Difference in diploma programmes a matter of breadth versus depth
Parents often ask me how different international schools compare. Yet no one has asked about how students' abilities and needs compare with the demands of the secondary school diploma they will be undertaking.
Although international schools in Hong Kong vary in curriculum and teaching styles, there seems to have been a paradigm shift, with most institutions switching to the International Baccalaureate Diploma programme. Presently, fewer than five international schools offer the American curriculum and teach the General Certificate of Education (GCE) Advanced-Level qualification commonly known as A-levels. Does this mean that the IB qualification is the best credential that can be offered to colleges for admission?
The IB diploma is widely recognised by universities as challenging, preparing students to succeed at university as well as giving them a well-rounded education. However, the rigidity of the programme demands that students do well in all six groups of the IB structure. This requires students to undertake a first language and a second language, one subject each from experimental science group, individuals and societies, maths and computer science, and the arts.
In addition, students are required to follow a course in theory of knowledge (TOK) and each must carry out independent research into a topic of their choice and produce an extended essay of some 4,000 words, as well as undertake a fundamental part of the diploma: the creativity, action and service (CAS) programme.
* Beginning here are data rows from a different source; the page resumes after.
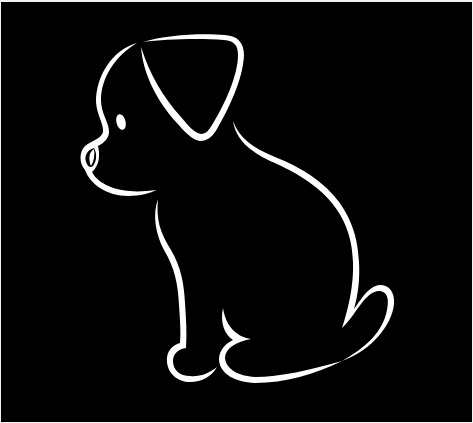
<!DOCTYPE html>
<html lang="en">
<head>
<meta charset="utf-8">
<title>Sitting puppy line drawing</title>
<style>
:root { --ground: #000; --line: #fff; --edge: #f0f0f0; }
html, body { margin: 0; overflow: hidden; background: var(--edge); }
.artwork { display: block; width: 473px; height: 423px; }
.edge { fill: var(--edge); }
.ground { fill: var(--ground); }
.puppy { fill: var(--line); }
</style>
</head>
<body>
<svg class="artwork" viewBox="0 0 473 423" role="img" aria-label="White line drawing of a sitting puppy on black">
  <rect class="edge" width="473" height="423"/>
  <rect class="ground" x="1" y="2" width="471" height="420"/>
  <g class="puppy">
    <path id="face" d="M137 43C112 50 96 76 96 102C97 116 104 124 103 132C101 139 91 141 85 146C79 152 79 163 85 170C90 184 107 196 128 196C140 196 150 193 157 190C147 191 138 192 130 191C112 190 97 182 92 172C100 165 100 154 98 146C104 143 109 138 109 132C109 122 101 114 101 100C101 78 115 56 137 43Z"/>
    <path id="nose" class="ground" d="M94 148C87 150 83 157 87 164C88 167 91 168 93 166C97 161 97 153 94 148Z"/>
    <path id="nose-shine" d="M94 149C89 152 88 159 91 166C94 161 95 155 94 149Z"/>
    <ellipse id="eye" cx="121" cy="122" rx="4.6" ry="8" transform="rotate(-14 121 122)"/>
    <path id="ear" d="M143 42C165 35 200 33 225 35C238 36 244 43 244 55C243 80 228 110 217 129C212 138 206 141 200 141C192 140 184 131 176 122C158 102 143 75 141 47C150 75 163 97 181 117C188 125 194 133 201 134C206 134 209 130 212 125C225 104 238 75 238 55C238 45 234 41 224 40C200 38 165 39 143 42Z"/>
    <path id="back-and-tail" d="M233 121C236 140 250 151 270 161C310 178 352 205 353 262C354 285 348 310 342 328C355 317 365 290 380 291C388 292 389 300 387 310C383 332 365 348 342 361C372 350 392 325 394 304C395 292 389 285 380 285C368 286 361 300 354 309C358 295 360 280 359 262C357 200 313 172 275 157C253 148 239 138 233 121Z"/>
    <path id="hind-leg" d="M342 361C310 370 280 377 255 377C238 376 226 369 225 358C225 349 235 342 251 339C238 337 226 328 223 308C220 322 224 334 233 340C223 345 219 352 219 360C220 374 235 382 255 383C285 383 315 374 342 361Z"/>
    <path id="front-leg" d="M158 199C152 215 156 235 164 250C175 268 178 285 179 305C180 320 181 333 180 343C172 345 166 352 167 362C168 374 178 382 190 382C202 382 212 376 217 367C208 374 199 377 190 376C180 376 173 370 173 361C173 353 179 349 186 348C187 333 186 318 185 303C184 283 181 267 171 250C160 232 156 220 158 199Z"/>
  </g>
</svg>
</body>
</html>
In the American system, education is primarily the responsibility of state and local governments, and so there is little standardisation in the curriculum. Thus American schools in Hong Kong could teach different curricula but all have the Western Association of Schools and Colleges accreditation (WASC)
A high school grade point average (GPA) is calculated for performance in science (usually three years minimum, normally biology, chemistry and physics); mathematics (usually four years minimum, normally including algebra, geometry, pre-calculus, statistics, calculus); English (usually four years minimum, including literature, languages); social sciences (three years minimum, including various history, government/economics courses) and physical education (at least two years).
The American high school diploma is considered less demanding than the IB and A-level qualification because students don't undertake an external examination at the end of a high school career. Students (usually in 11th grade) may take one or more standardised tests depending on their post-secondary education preferences; that is, the Scholastic Achievement Test (SAT) or the American College Test (ACT), which evaluate the overall level of knowledge and learning aptitude. Competitive universities also require students to take two or three SAT subject tests that focus strictly on a particular subject matter.
The A-level qualification has been arguably the most widely recognised pre-university qualification. It places emphasis on in-depth knowledge, deep understanding, strong reasoning abilities and critical thinking and allows students to select three to four subjects in any combination. There are no educational systems where students could study fewer subjects and still meet the entrance requirements for a university.
The Office of Qualifications and Examination Regulation, which regulates general and vocational qualifications in England and vocational qualifications in Northern Ireland, recently started a six-year study to ascertain how well assessments used in England stand up to their equivalents used in other countries and invited 22 countries and the IBO to review the present A-level programme.
They point out that in drawing comparisons between high school diploma programmes it is necessary to take into account that the breadth and depth of the curriculum - and of individual subjects in other countries - is different from A-levels. They also note the high proportion of external assessment in A-levels was unusual and multiple-choice questions, though common in other programmes at senior secondary level, are not common in A-levels.
So, the overall number of subjects studied by an 18-year-old in different countries varies greatly, with the A-levels at one extreme of the spectrum. With Hong Kong's new diploma, students usually need to take five subjects to get into university and they can take up to eight subjects to meet the higher requirements of some universities.
The IB World magazine dedicated its January 2012 issue to what students really think about the programme. Students listed 'international perspective, wide range of subjects, independence, responsibility, creativity, like-minded peers and critical opportunities' as the best aspects of being an IB student. The worst parts included 'heavy workload, too many assessments, subjects you don't like, fewer subject options, TOK setting targets too often, too much reflection, highly pressured and impact on social life.'
I encouraged our daughter, who was unsure of what career path to pursue, to take A-levels with four full sciences: maths, physics, chemistry and biology. Akanksha would certainly have benefited from the broader IB education because she graduated with majors in politics and Near Eastern studies and then went on to do an MBA focused on energy and entrepreneurship.
Our son, Akhil, who also studied the same A-level subjects, went on to study medicine - which he has wanted to do since he was four years old. He speaks no language other than English and has little interest in the humanities. Would he have been more well-rounded if he had undertaken the IB diploma? Probably, yes. Would he have been able to excel in subjects that he has little interest in? Probably, not.
Duc Luu, chief executive of The Edge Learning Centre, summarises it well: IB is not for students with a narrow skill set or who wish to nurture a skill set extensively.
Anjali Hazari teaches IB and IGCSE biology at an international school in Hong Kong